When I was a little girl my Grandmother taught me how to bake. She taught me the difference between soft peaks, firms peaks, and dry, how to tell whether sugar’s been boiled long enough for syrup or for candy, how to mix wet and dry ingredients without lumpiness, how to beat eggs by hand when your beaters are broken, how to delicately fold in whites, how to perfectly whip cream, and the fine art of making a tender and flaky piecrust. Generally she taught me how to make homemade desserts come out to be spectacular, just like hers did.
By age 9 or 10 I graduated from making our nightly dinner salad to helping out with stovetop duties, like seasoning and browning. Grandmother was a great cook and could make dozens of deliciously varied dishes out of whatever we could afford at the time. But everyone was impressed on nights when I had a hand in it. I had a knack for seasoning…there was no getting around it.
I was literally born a ‘foodie’. I remember the things we ate when I was a baby, decades before that term existed. I even remember isolated incidents, like the time we actually roasted chestnuts on a fire, and that one time Mom gave me a sip of her cream and sugar loaded coffee. I was 2 years old. Throughout the rest of my childhood I noticed the nuanced flavors of everything, inquired about recipes and ingredients, and automatically created a sensory inventory of exotic spices, grains, flavorings, etc. We went to lavish, authentic Indian dinners at the Nashville Transcendental Meditation Center, and I was in awe of all the strange flavor palettes I’d never known existed. Cooking and eating would become a lifelong hobby and a great source of enjoyment for me.
Little had I known that my knowledge of basic food chemistry would one day be critical to my understanding of restricted diets. Going starch free is far more difficult than one would imagine, and even I was unprepared for just how many types of foods contain it. I had a handle on grains, legumes, roots, and bananas…which is already a lot! But Ankylosing Spondylitis information sites were telling me that seeds were also starchy.
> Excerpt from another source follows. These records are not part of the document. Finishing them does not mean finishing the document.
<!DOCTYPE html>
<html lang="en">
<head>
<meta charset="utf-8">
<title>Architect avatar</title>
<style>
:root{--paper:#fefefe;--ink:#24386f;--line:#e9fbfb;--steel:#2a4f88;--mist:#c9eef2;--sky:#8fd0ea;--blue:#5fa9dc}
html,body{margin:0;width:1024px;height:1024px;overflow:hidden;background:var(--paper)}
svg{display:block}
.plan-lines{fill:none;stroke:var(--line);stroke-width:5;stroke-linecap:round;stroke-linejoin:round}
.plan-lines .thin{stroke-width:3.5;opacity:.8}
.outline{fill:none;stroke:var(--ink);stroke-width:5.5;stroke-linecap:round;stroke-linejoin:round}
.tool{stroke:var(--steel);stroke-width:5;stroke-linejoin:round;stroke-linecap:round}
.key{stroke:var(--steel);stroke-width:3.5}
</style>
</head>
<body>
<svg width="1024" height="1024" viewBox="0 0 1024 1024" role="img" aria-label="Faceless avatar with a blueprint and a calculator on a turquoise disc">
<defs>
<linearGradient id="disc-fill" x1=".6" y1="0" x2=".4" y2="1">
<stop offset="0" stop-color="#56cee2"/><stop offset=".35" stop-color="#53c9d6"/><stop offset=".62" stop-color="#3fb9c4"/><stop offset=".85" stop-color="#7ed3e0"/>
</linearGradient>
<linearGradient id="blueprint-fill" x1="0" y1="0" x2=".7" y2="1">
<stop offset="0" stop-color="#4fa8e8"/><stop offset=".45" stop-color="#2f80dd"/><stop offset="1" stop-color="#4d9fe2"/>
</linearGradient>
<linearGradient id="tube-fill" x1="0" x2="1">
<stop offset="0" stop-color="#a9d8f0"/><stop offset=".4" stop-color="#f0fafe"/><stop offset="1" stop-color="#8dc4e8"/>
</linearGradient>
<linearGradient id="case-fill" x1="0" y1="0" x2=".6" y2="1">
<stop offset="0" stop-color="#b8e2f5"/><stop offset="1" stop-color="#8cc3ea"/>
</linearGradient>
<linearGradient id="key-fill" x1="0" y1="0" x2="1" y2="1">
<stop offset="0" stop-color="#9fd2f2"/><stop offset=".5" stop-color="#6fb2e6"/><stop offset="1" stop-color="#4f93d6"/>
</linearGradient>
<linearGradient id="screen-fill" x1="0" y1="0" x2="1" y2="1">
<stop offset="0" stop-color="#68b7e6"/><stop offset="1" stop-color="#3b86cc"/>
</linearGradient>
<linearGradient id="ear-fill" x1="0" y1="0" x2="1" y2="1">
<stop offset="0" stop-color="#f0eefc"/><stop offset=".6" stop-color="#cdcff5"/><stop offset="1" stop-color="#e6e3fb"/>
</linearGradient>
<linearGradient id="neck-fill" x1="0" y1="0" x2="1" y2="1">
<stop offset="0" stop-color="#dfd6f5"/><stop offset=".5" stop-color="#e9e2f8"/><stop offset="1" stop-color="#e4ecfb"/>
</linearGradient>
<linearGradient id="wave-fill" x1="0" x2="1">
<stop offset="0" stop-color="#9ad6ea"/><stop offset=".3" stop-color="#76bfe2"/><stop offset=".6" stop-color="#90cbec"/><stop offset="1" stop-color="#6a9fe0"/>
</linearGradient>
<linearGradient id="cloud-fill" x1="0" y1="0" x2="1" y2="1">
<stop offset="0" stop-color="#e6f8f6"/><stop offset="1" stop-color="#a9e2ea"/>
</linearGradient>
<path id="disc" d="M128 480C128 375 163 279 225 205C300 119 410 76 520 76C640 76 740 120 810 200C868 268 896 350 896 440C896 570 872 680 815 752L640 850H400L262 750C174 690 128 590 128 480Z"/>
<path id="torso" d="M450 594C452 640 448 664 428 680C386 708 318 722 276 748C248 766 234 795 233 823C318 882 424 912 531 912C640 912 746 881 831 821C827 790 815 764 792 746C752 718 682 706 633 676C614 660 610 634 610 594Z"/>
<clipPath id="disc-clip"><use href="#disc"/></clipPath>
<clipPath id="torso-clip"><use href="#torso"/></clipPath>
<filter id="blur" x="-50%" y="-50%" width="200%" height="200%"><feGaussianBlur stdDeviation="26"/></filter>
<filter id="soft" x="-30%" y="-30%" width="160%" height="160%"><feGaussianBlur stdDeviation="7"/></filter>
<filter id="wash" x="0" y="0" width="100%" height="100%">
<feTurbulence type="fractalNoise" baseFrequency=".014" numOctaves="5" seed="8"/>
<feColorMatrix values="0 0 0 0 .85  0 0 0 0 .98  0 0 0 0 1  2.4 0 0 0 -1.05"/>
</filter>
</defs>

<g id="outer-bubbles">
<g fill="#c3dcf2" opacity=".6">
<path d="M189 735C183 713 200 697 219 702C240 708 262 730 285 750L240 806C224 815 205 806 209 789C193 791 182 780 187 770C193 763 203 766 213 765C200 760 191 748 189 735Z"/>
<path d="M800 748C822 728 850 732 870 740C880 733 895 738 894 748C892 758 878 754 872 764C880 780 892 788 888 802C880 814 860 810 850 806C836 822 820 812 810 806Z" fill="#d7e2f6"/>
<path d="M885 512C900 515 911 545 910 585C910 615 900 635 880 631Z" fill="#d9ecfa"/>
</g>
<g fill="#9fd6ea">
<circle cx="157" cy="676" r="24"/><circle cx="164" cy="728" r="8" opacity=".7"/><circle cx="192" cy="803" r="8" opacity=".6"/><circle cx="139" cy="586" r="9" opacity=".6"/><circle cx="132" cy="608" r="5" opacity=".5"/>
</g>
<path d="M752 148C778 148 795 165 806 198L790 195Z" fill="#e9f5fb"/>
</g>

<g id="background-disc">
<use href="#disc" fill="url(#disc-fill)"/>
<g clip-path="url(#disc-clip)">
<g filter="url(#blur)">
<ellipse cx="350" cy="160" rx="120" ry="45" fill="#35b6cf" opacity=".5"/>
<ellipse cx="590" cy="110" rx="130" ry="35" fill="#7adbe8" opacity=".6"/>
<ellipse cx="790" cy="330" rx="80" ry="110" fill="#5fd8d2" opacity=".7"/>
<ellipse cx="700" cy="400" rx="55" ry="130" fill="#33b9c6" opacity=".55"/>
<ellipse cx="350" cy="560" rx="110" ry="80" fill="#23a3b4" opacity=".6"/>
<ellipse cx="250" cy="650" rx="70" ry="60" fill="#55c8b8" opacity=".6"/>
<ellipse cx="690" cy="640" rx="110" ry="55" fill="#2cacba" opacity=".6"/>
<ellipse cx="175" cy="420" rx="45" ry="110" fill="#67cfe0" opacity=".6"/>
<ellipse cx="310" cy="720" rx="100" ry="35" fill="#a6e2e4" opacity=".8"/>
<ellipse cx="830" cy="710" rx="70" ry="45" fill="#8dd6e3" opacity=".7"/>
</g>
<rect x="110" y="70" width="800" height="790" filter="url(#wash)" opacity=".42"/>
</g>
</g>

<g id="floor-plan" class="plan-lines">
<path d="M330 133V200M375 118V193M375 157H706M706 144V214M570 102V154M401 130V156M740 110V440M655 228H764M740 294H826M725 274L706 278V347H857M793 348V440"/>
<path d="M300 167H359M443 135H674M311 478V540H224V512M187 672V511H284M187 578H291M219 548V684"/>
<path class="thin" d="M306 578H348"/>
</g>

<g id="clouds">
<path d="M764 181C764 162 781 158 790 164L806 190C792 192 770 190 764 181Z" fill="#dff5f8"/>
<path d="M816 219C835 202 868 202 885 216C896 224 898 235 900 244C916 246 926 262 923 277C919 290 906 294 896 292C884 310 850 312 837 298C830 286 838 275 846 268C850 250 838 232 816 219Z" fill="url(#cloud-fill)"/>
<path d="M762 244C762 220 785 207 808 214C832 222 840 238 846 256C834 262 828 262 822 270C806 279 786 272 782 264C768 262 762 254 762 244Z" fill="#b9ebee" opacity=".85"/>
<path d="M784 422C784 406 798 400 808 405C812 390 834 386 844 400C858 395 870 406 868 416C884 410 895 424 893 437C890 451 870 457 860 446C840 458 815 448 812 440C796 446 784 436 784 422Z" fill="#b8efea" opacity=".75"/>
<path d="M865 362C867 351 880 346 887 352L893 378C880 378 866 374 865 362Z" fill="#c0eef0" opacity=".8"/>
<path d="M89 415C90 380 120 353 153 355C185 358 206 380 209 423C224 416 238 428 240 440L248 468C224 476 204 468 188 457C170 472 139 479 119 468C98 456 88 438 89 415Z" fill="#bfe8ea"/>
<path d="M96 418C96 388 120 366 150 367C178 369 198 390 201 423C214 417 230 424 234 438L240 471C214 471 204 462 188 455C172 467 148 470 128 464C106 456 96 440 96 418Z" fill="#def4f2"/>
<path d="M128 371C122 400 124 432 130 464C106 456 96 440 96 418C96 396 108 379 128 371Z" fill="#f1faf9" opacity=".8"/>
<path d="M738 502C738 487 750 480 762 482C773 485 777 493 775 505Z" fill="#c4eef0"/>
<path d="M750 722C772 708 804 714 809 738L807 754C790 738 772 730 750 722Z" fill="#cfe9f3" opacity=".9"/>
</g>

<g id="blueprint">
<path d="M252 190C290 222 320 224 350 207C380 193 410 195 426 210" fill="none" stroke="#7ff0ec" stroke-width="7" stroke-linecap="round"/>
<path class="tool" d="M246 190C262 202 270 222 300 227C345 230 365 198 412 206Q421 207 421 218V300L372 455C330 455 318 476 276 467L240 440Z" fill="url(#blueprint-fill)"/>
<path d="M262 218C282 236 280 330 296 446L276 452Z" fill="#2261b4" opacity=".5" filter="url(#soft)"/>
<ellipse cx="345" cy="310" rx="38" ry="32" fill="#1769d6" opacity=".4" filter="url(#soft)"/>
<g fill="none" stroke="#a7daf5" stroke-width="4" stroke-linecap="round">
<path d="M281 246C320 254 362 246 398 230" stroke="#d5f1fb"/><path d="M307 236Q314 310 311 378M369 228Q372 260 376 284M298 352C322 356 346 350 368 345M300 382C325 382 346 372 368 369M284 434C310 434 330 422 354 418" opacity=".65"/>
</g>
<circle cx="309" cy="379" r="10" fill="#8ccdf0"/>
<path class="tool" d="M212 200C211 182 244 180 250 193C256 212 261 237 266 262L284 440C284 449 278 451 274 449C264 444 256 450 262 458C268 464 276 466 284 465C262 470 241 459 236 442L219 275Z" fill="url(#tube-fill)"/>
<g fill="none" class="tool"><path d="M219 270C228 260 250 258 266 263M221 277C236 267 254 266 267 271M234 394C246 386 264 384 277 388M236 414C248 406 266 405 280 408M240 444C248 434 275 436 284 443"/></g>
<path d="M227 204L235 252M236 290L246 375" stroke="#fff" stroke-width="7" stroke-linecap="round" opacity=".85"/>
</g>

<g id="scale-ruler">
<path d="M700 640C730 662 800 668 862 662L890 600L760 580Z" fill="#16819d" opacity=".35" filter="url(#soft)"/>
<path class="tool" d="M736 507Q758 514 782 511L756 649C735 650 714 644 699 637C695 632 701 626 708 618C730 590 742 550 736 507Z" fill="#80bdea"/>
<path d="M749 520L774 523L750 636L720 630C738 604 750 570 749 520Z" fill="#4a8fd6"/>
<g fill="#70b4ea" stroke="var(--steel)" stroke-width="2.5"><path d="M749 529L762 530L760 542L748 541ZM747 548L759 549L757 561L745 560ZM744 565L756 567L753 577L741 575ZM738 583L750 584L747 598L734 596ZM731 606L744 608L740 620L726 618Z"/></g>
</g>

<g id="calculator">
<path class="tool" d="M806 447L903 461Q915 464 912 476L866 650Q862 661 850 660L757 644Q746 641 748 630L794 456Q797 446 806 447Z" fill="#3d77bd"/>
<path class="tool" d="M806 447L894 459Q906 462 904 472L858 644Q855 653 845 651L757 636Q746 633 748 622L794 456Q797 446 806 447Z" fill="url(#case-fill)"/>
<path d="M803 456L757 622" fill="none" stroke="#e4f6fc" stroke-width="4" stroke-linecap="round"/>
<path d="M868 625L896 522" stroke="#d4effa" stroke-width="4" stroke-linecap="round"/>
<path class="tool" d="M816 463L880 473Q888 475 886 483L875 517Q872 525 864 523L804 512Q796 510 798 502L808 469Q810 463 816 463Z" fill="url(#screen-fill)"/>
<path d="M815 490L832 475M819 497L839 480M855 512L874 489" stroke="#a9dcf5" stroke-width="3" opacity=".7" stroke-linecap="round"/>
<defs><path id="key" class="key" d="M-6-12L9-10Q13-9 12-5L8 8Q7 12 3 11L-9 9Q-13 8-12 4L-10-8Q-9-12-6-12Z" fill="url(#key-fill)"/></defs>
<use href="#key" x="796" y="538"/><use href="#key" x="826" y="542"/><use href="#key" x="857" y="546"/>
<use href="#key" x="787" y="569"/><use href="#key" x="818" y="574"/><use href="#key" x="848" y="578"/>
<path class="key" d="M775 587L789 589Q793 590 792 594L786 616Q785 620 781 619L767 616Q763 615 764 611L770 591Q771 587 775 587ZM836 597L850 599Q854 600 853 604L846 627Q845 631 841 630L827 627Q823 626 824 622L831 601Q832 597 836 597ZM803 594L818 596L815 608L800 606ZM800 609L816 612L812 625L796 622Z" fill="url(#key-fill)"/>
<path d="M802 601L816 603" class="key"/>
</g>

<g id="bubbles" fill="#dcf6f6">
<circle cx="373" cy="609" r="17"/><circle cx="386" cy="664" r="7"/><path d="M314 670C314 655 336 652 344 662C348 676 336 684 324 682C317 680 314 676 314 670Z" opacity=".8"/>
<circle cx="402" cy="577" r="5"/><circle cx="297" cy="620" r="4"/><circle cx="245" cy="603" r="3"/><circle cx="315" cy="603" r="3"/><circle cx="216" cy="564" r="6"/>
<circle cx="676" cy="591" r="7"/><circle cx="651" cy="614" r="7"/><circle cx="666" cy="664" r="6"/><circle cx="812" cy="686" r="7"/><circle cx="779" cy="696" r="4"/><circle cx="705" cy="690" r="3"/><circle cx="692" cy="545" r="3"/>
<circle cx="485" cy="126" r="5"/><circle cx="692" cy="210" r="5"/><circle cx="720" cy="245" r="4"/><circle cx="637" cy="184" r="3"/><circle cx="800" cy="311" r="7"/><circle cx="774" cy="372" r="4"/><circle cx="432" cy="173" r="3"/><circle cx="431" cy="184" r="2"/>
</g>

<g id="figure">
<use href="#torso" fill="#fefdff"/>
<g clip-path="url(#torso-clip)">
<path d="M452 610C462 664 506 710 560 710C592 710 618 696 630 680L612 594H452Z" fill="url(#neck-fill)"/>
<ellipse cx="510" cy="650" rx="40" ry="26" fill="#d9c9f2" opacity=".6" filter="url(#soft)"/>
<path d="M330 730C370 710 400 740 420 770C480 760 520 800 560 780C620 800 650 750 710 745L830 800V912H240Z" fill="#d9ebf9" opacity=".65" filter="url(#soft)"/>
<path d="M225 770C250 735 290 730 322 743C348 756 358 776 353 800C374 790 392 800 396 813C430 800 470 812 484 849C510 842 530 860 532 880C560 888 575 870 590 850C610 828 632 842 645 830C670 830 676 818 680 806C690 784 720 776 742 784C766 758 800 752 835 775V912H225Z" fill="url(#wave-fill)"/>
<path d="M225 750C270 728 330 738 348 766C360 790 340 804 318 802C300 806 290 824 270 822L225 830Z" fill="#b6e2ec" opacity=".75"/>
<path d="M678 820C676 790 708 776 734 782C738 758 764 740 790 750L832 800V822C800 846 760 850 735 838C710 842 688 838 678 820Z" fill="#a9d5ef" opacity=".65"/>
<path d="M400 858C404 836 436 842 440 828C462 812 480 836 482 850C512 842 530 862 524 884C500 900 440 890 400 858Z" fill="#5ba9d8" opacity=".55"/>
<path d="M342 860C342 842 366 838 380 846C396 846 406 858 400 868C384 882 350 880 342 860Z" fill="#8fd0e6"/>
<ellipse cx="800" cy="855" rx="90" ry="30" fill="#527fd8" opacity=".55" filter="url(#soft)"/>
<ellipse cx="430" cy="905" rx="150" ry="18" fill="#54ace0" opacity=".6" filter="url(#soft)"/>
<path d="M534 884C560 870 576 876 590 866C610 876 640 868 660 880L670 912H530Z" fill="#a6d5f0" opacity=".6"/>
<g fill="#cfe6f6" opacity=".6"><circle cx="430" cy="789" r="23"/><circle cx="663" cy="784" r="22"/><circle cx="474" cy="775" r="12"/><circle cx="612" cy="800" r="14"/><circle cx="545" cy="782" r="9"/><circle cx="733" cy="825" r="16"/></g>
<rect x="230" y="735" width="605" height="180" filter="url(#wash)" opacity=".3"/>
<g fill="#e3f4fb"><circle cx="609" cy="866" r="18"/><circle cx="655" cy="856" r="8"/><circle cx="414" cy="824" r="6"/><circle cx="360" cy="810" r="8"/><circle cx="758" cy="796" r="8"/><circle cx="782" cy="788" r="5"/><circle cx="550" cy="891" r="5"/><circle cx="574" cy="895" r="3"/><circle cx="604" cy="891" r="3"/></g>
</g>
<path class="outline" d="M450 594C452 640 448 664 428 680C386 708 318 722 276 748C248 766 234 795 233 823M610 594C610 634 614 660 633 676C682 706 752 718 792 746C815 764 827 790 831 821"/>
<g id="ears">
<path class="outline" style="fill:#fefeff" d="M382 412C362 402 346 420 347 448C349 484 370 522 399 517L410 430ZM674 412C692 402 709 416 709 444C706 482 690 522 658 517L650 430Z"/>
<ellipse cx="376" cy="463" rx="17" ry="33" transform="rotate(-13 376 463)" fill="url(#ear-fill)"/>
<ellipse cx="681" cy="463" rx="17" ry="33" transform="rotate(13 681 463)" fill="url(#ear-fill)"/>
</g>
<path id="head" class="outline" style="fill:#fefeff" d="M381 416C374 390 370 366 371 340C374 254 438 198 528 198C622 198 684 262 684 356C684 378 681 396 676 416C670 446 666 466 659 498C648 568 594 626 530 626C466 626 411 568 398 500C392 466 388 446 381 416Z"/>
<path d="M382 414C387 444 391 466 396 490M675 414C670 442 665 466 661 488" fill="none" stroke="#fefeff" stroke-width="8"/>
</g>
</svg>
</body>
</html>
I couldn’t believe that…thought they simply had to be mistaken, until I pondered the similarity between seeds and grains. Still I was convinced that seeds had to be so low in starch, it wouldn’t even register in my body. And I was kind of right. I would eventually discover that I could get away with small amounts of seeds (in the form of spices), but that my tolerable amount was critically precarious.
And so the next stage of my life began, characterized by the elimination of more and more foods as I increasingly proved too sensitive to handle them. Carrots…gone. Cocoa (a seed)…gone. Supplements with beetroot or rice powder as flowing agents…gone.
I’m not kidding. Even what I refer to as micro-starches had to go. Remember, a molecule of starch is a feast for klebsiella.
A diet like this is tough, especially for a foodie. It takes dedication and real motivation. And then there is the crossfire of information and misinformation on the internet. I was lucky to know my way through most of this jungle. People would try to tell me my diet was impossible…that starch is in everything, or that going starch free means I can’t have anything with sugar in it. Both of those are myths. (Starch is a sugar, not vice versa).
But I, along with many others, am living proof that going truly starch and lactose free can be done, and that…as you will see…it does put AS mostly, if not entirely, in remission.